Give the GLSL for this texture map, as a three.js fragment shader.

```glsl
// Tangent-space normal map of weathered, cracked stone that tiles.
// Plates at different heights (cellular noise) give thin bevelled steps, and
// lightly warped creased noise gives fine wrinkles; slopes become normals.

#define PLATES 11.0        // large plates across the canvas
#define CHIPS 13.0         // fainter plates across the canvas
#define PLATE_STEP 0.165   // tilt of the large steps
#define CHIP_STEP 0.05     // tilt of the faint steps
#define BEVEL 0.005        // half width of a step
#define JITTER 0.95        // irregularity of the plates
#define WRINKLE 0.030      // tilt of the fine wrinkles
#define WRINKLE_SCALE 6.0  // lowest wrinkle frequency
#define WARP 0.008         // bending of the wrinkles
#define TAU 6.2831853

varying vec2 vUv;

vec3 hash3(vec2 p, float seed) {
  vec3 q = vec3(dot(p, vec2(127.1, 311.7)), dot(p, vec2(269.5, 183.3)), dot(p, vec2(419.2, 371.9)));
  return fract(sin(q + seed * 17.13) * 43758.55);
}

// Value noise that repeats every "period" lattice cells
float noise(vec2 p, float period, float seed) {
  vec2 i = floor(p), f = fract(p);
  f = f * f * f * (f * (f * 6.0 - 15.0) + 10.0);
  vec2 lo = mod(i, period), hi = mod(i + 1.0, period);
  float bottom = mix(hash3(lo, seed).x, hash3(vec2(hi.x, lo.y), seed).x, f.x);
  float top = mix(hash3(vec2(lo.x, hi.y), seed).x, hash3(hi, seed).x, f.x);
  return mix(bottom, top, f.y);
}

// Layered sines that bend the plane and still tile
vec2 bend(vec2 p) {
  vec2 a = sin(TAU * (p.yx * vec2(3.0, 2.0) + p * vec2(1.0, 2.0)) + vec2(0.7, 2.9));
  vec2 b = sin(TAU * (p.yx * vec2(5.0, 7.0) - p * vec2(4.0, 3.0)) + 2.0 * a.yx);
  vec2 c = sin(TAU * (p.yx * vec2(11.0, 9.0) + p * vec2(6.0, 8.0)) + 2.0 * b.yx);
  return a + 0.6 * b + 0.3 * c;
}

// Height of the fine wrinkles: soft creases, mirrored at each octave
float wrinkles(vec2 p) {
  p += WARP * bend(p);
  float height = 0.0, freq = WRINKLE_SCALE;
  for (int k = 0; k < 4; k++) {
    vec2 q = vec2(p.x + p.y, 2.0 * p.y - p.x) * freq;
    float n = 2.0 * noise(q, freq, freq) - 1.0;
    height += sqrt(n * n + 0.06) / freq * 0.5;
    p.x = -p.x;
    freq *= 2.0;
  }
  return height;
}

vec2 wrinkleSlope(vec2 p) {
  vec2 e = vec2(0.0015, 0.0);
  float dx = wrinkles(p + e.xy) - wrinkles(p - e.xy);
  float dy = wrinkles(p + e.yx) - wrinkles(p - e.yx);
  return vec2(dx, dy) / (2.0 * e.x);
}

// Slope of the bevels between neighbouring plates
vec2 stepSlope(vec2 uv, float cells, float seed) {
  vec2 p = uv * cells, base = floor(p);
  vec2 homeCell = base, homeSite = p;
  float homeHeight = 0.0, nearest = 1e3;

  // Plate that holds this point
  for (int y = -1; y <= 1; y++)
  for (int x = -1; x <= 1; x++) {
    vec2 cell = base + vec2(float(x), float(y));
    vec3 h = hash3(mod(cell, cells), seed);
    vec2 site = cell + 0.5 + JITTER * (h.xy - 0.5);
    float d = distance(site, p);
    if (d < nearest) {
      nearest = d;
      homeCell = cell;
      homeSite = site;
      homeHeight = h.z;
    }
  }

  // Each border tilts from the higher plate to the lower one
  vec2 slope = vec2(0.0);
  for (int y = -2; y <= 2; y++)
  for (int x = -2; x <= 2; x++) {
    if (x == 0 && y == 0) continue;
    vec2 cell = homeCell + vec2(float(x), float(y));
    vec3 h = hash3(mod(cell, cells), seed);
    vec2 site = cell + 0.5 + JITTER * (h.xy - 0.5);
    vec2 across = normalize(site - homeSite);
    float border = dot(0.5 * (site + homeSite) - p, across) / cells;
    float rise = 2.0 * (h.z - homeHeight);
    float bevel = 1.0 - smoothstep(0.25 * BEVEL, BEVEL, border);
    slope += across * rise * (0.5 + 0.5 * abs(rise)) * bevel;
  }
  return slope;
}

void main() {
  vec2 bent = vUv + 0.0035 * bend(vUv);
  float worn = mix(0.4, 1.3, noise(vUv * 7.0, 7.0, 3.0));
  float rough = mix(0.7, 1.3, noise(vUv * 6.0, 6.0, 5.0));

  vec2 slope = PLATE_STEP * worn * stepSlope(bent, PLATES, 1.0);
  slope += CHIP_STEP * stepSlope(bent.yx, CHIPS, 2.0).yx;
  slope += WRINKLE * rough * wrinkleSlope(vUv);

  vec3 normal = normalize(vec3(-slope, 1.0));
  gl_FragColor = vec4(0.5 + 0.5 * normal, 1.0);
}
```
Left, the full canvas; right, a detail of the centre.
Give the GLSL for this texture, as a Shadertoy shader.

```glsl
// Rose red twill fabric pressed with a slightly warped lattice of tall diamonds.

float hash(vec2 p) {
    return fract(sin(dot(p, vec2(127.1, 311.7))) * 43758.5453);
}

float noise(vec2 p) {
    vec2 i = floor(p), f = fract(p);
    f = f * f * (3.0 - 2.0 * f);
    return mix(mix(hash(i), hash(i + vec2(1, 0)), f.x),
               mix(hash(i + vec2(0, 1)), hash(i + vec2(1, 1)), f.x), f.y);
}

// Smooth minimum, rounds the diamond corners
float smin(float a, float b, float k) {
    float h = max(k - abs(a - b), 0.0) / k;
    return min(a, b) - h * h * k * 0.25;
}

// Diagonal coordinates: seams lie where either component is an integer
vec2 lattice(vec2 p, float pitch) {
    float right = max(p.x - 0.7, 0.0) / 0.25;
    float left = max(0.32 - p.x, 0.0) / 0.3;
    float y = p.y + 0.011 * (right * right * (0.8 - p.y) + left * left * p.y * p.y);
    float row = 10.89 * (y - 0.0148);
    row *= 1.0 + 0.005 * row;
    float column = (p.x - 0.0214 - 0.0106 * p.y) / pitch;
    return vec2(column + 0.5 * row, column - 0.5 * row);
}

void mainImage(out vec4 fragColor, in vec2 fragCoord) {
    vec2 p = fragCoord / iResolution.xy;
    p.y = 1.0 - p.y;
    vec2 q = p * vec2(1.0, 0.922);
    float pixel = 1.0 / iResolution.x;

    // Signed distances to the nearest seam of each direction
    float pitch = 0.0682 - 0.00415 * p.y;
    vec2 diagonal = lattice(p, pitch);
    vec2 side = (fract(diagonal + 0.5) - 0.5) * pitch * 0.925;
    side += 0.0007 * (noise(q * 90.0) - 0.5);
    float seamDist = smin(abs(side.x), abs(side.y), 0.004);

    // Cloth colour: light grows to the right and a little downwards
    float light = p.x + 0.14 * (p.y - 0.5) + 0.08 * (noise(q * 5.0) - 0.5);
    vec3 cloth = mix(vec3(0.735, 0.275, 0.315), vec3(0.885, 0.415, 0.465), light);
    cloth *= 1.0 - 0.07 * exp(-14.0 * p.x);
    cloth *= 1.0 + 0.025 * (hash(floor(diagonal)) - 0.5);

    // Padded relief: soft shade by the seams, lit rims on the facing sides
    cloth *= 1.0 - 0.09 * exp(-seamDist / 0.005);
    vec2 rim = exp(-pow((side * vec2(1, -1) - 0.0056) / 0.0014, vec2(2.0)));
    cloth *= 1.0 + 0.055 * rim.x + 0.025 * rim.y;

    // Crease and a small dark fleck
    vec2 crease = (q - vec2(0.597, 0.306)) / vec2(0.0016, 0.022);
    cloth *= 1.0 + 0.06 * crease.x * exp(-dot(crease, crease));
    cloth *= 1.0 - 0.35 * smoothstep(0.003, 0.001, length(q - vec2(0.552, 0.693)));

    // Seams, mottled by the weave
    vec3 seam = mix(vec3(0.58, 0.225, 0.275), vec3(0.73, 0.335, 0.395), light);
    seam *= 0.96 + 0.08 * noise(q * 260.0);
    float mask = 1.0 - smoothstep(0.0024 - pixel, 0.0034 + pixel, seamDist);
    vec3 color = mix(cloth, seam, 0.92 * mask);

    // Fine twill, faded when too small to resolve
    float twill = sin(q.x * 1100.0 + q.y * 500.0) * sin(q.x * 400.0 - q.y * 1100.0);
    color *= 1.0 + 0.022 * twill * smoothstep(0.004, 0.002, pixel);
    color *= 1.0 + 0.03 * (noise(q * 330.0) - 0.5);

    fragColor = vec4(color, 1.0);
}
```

_Work item_
Tally the lines of the entries that include the word "base" and give only the total.

_Expected output_
3